What to produce :: Within the data, how many lines hold the word "columns"? Answer with nothing but the number.

Material supplied ::
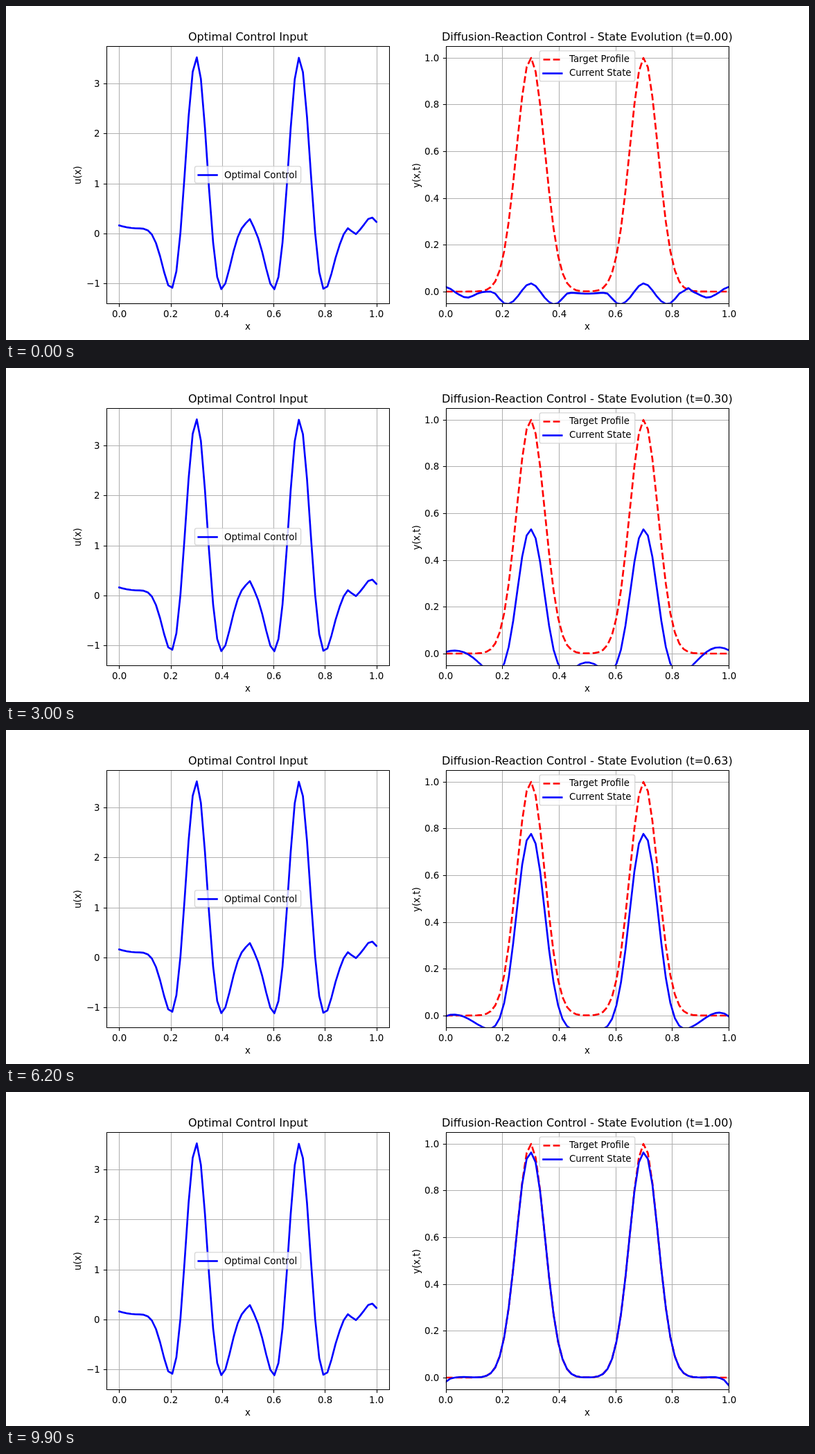
An HTML page with a canvas for the animation above (10 s loop, 1159 by 483 pixels).

```html
<!DOCTYPE html>
<html lang="en">
<head>
<meta charset="utf-8">
<title>Diffusion-Reaction Control</title>
<style>
html, body { margin: 0; width: 100%; height: 100%; overflow: hidden; background: #fff; }
canvas { display: block; }
</style>
</head>
<body>
<canvas id="stage" width="1159" height="483"></canvas>
<script>
const W = 1159, H = 483, POINTS = 64, FRAMES = 100, FRAME_MS = 100;
const FONT = '"DejaVu Sans", sans-serif';
const TEXT = 40 / 3, LINE = 8 / 3, HAIR = 1.067, TICK = 4.667;
const TOP = 57.96, BOTTOM = 429.87;
const ctx = document.getElementById('stage').getContext('2d');

const xs = Array.from({ length: POINTS }, (_, i) => i / (POINTS - 1));
const bell = z => Math.exp(-z * z / 2);
const bump = (x, height, center, width) => height * Math.exp(-(((x - center) / width) ** 2));
const bothHumps = (x, f) => f((x - 0.3) / 0.05) + f((x - 0.7) / 0.05);

const targetAt = x => bothHumps(x, bell);

// Damped wave around each hump over a gently uneven background.
const controlAt = x =>
  bothHumps(x, z => 3.52 * Math.cos(Math.PI * z / 2.48) * Math.exp(-0.235 * z * z))
  + 0.16 * Math.exp(-x / 0.1)
  + bump(x, 0.14, 0.5, 0.06) + bump(x, 0.1, 0.508, 0.012)
  + bump(x, 0.1, 0.885, 0.015) - bump(x, 0.06, 0.92, 0.012)
  + bump(x, 0.32, 0.98, 0.035);

const initialAt = x =>
  bothHumps(x, z => bump(z, 0.1, 0, 1.02) - 0.065 * Math.exp(-((z / 2.3) ** 8)))
  + bump(x, 0.02, 0, 0.025) - bump(x, 0.026, 0.075, 0.035)
  - bump(x, 0.009, 0.5, 0.07)
  + bump(x, 0.016, 0.857, 0.012) - bump(x, 0.026, 0.925, 0.035) + bump(x, 0.02, 1, 0.025);

const finalAt = x => targetAt(x)
  - bothHumps(x, z => bump(z, 0.037, 0, 0.45))
  + bump(x, 0.003, 0.06, 0.03) + bump(x, 0.003, 0.95, 0.03)
  - 0.018 * Math.exp(-x / 0.012) - 0.033 * Math.exp((x - 1) / 0.015);

// Diffusing response of one hump to a constant source.
function response(z, t) {
  const rate = 6.4, spread = Math.sqrt(1 + rate * t), steps = 16;
  let sum = 0;
  for (let i = 0; i < steps; i++) sum += bell(z / (1 + (spread - 1) * (i + 0.5) / steps));
  const stored = 2 / rate * (spread - 1) * sum / steps;
  return 0.84 * (bell(z) - bell(z / spread) / spread) + 0.8 * stored;
}

// Diffusion, a drift towards the final profile, and fading start and edge effects.
function stateAt(x, t) {
  const respond = time => bothHumps(x, z => response(z, time));
  const edge = bump(x, 0.014, 0.04, 0.06) + bump(x, 0.03, 0.96, 0.06);
  const trough = bump(x, 0.02, 0.13, 0.04) + bump(x, 0.02, 0.87, 0.04);
  const nearHump = Math.min(1, 2 * bothHumps(x, z => bump(z, 1, 0, Math.sqrt(6))));
  const drift = finalAt(x) - respond(1);
  const start = initialAt(x) - edge + trough;
  return respond(t)
    + drift * t ** (1.7 - 1.1 * nearHump)
    + edge * (1 - t * t) - trough * (1 - t) ** 2
    + start * Math.exp(-t / 0.07);
}

const snap = v => Math.floor(v + 0.5) + 0.5;

function segment(x1, y1, x2, y2, color) {
  ctx.strokeStyle = color;
  ctx.lineWidth = HAIR;
  ctx.lineCap = 'butt';
  ctx.beginPath();
  ctx.moveTo(x1, y1);
  ctx.lineTo(x2, y2);
  ctx.stroke();
}

// anchor: 0 left, 0.5 center, 1 right
function label(text, x, y, anchor = 0.5, size = TEXT) {
  ctx.font = `${size}px ${FONT}`;
  ctx.fillStyle = '#000';
  ctx.fillText(text, Math.round(x - anchor * ctx.measureText(text).width), y);
}

function polyline(points, color, dashed) {
  ctx.strokeStyle = color;
  ctx.lineWidth = LINE;
  ctx.lineJoin = 'round';
  ctx.lineCap = dashed ? 'butt' : 'square';
  ctx.setLineDash(dashed ? [3.7 * LINE, 1.6 * LINE] : []);
  ctx.beginPath();
  points.forEach(([x, y]) => ctx.lineTo(x, y));
  ctx.stroke();
  ctx.setLineDash([]);
}

function drawPlot(plot, title, curves) {
  const { left, right, x0, dx, y0, dy } = plot;
  const mid = (left + right) / 2;
  const px = x => x0 + dx * x, py = y => y0 - dy * y;
  const l = snap(left), r = snap(right), t = snap(TOP), b = snap(BOTTOM);
  const columns = [0, 0.2, 0.4, 0.6, 0.8, 1];

  columns.forEach(v => segment(snap(px(v)), t, snap(px(v)), b, '#b0b0b0'));
  plot.rows.forEach(v => segment(l, snap(py(v)), r, snap(py(v)), '#b0b0b0'));

  ctx.save();
  ctx.beginPath();
  ctx.rect(left, TOP, right - left, BOTTOM - TOP);
  ctx.clip();
  curves.forEach(c => polyline(xs.map(x => [px(x), py(c.at(x))]), c.color, c.dashed));
  ctx.restore();

  columns.forEach(v => {
    segment(snap(px(v)), b, snap(px(v)), b + TICK, '#000');
    label(v.toFixed(1), px(v), 450);
  });
  plot.rows.forEach(v => {
    segment(l, snap(py(v)), l - TICK, snap(py(v)), '#000');
    label(v.toFixed(plot.digits).replace('-', '\u2212'), left - 9.33, Math.round(py(v) + 4.9), 1);
  });
  ctx.strokeStyle = '#000';
  ctx.lineWidth = HAIR;
  ctx.strokeRect(l, t, r - l, b - t);

  label(title, mid, 50, 0.5, 16);
  label('x', mid, 468);
  ctx.save();
  ctx.translate(plot.nameX, 245);
  ctx.rotate(-Math.PI / 2);
  label(plot.name, 0, 0);
  ctx.restore();

  drawLegend(mid, plot.legend, curves);
}

function drawLegend(mid, box, curves) {
  ctx.font = `${TEXT}px ${FONT}`;
  const width = 48 + Math.max(...curves.map(c => ctx.measureText(c.label).width));
  const left = mid - width / 2;
  ctx.beginPath();
  ctx.roundRect(left, box.top, width, box.height, 2.67);
  ctx.fillStyle = 'rgba(255,255,255,0.8)';
  ctx.fill();
  ctx.strokeStyle = 'rgba(204,204,204,0.8)';
  ctx.lineWidth = 1.333;
  ctx.stroke();
  curves.forEach((c, i) => {
    const baseline = box.baseline + 20 * i, x = left + 5.33;
    const y = snap(baseline - 0.35 * TEXT);
    polyline([[x, y], [x + 26.67, y]], c.color, c.dashed);
    label(c.label, x + 37.33, Math.round(baseline), 0);
  });
}

const inputPlot = {
  left: 144.875, right: 553.16, x0: 163.43, dx: 371.17, y0: 328.85, dy: 72.2,
  rows: [-1, 0, 1, 2, 3], digits: 0, name: 'u(x)', nameX: 108,
  legend: { top: 231.9, height: 24, baseline: 248.6 }
};
const statePlot = {
  left: 634.82, right: 1043.1, x0: 634.82, dx: 408.28, y0: 412.97, dy: 338.1,
  rows: [0, 0.2, 0.4, 0.6, 0.8, 1], digits: 1, name: 'y(x,t)', nameX: 597,
  legend: { top: 64.9, height: 44, baseline: 81.3 }
};

function draw(frame) {
  const t = frame / (FRAMES - 1);
  ctx.fillStyle = '#fff';
  ctx.fillRect(0, 0, W, H);
  drawPlot(inputPlot, 'Optimal Control Input', [
    { at: controlAt, color: '#00f', label: 'Optimal Control' }
  ]);
  drawPlot(statePlot, `Diffusion-Reaction Control - State Evolution (t=${t.toFixed(2)})`, [
    { at: targetAt, color: '#f00', dashed: true, label: 'Target Profile' },
    { at: x => stateAt(x, t), color: '#00f', label: 'Current State' }
  ]);
}

let shown = -1;
function tick() {
  const frame = Math.floor(performance.now() / FRAME_MS) % FRAMES;
  if (frame !== shown) draw(shown = frame);
  requestAnimationFrame(tick);
}
tick();
</script>
</body>
</html>
```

Answer for this exercise :: 3